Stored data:
---------------

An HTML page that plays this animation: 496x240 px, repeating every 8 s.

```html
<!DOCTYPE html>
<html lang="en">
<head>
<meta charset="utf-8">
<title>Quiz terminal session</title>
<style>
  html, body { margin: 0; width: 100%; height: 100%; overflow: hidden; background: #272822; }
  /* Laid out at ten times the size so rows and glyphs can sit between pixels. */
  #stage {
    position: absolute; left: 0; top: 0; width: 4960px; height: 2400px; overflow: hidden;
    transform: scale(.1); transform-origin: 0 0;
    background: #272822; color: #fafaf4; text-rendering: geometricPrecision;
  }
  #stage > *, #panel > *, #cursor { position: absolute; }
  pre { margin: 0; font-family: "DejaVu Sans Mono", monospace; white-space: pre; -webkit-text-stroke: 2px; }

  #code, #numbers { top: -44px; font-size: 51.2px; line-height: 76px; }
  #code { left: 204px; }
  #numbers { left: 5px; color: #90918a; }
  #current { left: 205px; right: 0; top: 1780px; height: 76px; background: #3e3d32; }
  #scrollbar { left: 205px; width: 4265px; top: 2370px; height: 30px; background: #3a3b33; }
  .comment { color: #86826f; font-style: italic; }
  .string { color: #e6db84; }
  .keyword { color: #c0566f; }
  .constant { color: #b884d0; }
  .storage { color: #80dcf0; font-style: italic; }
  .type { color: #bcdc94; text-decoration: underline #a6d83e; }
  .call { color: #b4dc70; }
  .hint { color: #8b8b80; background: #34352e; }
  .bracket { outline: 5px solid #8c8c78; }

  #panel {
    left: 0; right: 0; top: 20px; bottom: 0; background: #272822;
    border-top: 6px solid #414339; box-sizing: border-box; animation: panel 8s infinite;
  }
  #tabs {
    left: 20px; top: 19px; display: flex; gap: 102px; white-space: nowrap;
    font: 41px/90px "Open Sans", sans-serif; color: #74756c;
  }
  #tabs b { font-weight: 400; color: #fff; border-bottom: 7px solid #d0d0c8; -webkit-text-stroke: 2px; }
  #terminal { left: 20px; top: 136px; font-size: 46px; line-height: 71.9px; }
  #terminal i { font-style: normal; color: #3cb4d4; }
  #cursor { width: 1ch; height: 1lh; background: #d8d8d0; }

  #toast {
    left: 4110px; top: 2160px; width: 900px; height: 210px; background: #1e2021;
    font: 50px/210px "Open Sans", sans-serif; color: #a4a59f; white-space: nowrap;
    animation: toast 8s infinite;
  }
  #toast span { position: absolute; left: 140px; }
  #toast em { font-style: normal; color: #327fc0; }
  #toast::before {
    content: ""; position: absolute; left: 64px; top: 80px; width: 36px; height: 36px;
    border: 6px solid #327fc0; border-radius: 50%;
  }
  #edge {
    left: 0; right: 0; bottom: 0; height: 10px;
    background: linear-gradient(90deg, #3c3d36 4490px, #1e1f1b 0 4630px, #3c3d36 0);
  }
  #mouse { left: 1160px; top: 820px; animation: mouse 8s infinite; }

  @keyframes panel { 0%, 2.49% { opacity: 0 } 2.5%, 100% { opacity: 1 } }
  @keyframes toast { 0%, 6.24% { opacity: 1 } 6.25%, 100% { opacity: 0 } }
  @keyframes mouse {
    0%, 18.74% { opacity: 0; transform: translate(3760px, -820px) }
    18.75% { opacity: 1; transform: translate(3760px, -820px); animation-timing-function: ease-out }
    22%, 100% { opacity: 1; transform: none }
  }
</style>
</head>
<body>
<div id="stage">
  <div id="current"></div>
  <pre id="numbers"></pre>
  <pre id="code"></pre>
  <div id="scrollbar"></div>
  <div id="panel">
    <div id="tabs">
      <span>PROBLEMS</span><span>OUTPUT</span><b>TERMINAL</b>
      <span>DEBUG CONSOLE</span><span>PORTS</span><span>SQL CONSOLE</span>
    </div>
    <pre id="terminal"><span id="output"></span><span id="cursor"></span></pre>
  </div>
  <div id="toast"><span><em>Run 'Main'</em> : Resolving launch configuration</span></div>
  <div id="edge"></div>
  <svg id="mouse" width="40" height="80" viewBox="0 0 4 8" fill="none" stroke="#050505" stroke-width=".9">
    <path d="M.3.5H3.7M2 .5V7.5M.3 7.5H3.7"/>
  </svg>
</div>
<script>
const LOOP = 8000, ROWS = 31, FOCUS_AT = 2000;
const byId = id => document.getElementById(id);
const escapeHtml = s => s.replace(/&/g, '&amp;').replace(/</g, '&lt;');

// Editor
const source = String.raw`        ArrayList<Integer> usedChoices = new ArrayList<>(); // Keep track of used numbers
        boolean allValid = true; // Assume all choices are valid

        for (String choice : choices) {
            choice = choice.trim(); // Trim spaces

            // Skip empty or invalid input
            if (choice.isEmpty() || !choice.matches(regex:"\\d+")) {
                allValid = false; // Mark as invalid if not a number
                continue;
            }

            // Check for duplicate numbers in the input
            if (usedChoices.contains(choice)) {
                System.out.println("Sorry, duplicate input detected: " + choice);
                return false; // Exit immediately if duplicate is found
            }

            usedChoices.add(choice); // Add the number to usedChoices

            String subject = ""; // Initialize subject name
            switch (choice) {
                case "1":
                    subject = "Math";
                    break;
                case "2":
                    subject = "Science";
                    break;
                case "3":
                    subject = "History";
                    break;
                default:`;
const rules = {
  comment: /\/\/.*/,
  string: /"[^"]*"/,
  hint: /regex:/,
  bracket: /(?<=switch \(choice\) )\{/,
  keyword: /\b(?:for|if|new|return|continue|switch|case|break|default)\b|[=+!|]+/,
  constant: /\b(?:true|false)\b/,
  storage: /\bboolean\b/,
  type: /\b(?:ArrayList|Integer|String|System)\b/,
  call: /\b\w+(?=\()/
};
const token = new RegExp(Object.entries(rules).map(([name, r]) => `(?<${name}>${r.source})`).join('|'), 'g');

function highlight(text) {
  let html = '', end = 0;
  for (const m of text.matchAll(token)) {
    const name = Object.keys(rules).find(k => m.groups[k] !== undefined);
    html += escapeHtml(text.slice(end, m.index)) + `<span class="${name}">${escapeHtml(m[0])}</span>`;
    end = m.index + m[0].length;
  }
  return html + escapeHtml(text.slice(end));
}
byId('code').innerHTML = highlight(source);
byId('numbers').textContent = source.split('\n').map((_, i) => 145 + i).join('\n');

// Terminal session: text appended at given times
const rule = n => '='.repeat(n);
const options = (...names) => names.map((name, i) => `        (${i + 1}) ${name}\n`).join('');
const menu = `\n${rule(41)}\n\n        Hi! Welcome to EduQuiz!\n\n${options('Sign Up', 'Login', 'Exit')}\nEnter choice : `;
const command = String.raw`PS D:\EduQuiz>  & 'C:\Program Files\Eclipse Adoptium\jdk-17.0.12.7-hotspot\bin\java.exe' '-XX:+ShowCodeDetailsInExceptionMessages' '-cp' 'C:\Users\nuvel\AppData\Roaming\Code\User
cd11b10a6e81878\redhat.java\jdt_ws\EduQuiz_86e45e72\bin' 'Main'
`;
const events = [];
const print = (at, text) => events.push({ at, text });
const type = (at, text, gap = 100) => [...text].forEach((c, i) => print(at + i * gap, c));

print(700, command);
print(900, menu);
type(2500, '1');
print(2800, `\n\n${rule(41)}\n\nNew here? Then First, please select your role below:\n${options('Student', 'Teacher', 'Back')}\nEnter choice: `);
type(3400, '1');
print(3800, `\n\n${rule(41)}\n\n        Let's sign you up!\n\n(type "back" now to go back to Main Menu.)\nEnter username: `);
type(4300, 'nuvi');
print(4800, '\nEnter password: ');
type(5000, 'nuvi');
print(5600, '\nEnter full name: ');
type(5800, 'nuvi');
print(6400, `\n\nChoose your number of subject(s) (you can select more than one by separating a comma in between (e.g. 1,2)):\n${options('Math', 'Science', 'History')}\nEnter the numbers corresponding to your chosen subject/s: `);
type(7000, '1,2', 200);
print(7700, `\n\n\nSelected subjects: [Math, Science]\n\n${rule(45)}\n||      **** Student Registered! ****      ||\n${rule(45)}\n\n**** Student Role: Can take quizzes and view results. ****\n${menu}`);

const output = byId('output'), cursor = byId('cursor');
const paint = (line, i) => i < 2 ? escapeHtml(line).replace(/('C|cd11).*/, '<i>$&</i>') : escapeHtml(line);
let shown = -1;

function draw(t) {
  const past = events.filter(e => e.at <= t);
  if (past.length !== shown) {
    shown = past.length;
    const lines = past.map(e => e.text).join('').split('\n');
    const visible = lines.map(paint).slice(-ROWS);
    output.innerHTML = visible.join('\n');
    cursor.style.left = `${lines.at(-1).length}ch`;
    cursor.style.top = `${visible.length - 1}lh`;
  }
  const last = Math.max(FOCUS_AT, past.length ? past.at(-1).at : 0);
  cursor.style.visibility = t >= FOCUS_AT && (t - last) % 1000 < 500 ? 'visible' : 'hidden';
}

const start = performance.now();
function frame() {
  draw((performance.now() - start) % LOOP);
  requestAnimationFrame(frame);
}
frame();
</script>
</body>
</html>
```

---------------

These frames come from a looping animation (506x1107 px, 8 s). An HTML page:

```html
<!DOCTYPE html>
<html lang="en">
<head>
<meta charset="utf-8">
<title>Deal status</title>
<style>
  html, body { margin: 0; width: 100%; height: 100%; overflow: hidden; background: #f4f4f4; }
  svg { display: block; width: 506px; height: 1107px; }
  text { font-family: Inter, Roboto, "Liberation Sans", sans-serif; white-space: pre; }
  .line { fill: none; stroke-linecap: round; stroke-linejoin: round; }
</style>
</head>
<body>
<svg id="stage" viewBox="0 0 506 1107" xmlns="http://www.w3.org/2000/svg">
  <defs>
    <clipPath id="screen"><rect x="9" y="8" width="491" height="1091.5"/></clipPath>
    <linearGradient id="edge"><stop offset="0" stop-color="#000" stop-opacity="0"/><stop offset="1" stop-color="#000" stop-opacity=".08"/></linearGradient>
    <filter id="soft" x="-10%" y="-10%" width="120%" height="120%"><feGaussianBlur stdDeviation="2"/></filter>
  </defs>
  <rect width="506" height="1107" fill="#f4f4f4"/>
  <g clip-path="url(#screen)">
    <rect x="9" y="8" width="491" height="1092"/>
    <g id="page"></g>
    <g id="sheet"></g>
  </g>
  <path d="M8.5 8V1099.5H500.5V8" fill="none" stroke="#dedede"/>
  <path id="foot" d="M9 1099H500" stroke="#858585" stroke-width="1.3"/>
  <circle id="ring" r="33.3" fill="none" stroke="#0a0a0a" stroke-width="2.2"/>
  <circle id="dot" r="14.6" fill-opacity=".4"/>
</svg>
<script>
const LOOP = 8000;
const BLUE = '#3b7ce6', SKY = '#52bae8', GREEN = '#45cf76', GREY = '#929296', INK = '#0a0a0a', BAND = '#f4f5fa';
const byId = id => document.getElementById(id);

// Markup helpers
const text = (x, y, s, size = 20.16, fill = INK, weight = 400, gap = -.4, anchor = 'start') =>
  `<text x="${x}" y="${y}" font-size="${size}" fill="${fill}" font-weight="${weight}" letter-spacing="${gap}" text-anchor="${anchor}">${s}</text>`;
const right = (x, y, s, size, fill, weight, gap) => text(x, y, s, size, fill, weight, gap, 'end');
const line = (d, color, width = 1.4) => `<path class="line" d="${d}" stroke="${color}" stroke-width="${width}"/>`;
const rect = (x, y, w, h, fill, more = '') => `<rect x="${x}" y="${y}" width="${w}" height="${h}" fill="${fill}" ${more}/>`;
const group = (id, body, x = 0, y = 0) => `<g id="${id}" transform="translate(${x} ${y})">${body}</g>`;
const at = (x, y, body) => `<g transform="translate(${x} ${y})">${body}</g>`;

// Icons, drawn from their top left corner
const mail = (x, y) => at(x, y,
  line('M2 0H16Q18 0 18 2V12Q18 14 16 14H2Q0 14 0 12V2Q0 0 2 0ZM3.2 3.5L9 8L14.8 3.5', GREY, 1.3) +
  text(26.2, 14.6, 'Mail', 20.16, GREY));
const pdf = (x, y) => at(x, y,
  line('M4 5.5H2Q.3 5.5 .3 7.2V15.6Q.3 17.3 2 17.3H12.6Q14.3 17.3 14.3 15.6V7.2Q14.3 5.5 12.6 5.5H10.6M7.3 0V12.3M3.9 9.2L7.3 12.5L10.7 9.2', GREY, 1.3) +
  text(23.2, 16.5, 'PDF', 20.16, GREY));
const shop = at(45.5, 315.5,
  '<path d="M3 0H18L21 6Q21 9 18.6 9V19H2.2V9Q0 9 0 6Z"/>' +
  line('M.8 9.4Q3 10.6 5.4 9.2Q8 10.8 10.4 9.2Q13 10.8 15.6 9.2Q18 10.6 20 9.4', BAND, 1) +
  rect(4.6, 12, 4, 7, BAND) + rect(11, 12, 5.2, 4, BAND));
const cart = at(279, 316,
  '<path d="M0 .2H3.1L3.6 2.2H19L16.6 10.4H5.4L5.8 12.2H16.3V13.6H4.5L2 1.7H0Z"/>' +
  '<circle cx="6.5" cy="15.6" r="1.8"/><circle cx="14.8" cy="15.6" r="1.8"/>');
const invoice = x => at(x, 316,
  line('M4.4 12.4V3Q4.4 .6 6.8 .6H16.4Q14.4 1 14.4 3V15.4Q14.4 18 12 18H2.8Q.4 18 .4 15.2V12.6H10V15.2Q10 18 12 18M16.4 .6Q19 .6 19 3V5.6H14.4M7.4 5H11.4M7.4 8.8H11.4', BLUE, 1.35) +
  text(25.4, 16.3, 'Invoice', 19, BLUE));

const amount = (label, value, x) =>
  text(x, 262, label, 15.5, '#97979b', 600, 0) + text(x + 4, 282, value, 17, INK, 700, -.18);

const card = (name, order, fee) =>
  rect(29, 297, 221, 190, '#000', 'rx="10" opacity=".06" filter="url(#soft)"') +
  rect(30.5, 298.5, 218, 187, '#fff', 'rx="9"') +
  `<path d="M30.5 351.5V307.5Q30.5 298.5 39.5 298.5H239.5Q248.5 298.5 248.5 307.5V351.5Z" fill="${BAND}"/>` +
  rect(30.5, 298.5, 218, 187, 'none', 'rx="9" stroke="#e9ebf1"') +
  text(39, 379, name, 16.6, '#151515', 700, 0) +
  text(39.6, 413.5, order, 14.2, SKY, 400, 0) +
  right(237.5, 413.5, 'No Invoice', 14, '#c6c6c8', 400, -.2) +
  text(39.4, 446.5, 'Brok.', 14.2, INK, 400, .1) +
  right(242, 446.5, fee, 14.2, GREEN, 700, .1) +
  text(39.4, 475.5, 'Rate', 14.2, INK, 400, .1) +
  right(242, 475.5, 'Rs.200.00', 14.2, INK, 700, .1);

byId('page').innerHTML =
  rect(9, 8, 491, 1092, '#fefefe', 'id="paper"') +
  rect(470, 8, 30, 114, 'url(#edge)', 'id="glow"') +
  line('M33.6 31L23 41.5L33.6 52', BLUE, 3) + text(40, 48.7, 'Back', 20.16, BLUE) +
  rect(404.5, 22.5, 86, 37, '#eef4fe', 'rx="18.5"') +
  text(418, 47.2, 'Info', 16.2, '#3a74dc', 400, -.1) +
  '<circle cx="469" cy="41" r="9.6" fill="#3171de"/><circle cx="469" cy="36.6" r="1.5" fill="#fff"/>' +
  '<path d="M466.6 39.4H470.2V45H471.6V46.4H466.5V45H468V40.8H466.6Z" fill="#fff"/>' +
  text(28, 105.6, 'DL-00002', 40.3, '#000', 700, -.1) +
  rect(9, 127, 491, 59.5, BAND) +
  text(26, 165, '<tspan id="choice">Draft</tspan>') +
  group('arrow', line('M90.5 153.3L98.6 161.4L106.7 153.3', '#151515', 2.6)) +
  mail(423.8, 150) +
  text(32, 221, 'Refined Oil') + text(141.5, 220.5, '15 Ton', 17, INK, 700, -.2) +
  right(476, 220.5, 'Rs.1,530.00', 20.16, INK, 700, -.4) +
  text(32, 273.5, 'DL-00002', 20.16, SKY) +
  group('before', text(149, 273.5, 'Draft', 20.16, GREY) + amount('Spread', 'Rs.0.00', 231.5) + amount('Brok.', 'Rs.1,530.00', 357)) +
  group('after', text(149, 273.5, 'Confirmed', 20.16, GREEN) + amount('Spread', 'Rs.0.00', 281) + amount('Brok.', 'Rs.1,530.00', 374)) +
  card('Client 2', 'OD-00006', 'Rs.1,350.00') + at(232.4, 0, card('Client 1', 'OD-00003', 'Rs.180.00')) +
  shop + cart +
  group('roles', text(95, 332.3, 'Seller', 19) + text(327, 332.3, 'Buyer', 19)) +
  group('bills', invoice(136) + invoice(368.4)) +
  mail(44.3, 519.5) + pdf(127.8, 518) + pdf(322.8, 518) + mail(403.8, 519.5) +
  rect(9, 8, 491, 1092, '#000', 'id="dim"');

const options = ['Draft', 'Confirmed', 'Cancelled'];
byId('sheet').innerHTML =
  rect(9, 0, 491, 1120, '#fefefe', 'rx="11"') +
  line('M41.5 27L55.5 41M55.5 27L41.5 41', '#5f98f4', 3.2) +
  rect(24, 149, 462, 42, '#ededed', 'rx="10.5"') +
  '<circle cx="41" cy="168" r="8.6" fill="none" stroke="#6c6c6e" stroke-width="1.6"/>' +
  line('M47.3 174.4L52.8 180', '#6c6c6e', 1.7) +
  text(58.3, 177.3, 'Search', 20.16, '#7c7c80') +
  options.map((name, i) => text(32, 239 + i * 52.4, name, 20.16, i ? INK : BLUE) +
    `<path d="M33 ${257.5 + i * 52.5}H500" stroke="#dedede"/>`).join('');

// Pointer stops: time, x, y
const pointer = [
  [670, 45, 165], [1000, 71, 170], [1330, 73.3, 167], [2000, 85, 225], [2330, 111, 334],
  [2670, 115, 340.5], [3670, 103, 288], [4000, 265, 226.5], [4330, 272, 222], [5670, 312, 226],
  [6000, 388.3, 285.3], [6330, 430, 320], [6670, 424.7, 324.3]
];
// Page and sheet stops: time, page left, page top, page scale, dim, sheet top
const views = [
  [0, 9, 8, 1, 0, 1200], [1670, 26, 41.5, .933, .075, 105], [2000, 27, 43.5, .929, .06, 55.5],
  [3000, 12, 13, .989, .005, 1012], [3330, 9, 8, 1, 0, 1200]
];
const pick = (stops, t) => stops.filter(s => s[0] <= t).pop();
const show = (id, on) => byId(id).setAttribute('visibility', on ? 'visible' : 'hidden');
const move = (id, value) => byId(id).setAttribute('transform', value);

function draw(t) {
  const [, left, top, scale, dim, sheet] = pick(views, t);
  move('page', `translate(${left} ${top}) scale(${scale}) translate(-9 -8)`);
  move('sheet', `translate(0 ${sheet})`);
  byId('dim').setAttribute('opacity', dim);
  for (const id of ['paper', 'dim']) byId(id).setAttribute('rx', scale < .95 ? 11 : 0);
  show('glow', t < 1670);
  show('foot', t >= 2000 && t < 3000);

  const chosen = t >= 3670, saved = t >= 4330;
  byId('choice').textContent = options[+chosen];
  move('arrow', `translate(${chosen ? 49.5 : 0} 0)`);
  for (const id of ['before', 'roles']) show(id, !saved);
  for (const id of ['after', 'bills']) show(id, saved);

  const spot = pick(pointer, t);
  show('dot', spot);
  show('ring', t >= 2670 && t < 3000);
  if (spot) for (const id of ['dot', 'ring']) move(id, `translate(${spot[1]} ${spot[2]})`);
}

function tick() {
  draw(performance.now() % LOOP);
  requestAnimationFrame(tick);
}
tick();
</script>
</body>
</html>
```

---------------

• [PROBLEM DESCRIPTION]: Your answer should be a number only: the count of lines above in which the string "body" appears.

• [RESULT OF THIS EXERCISE]: 8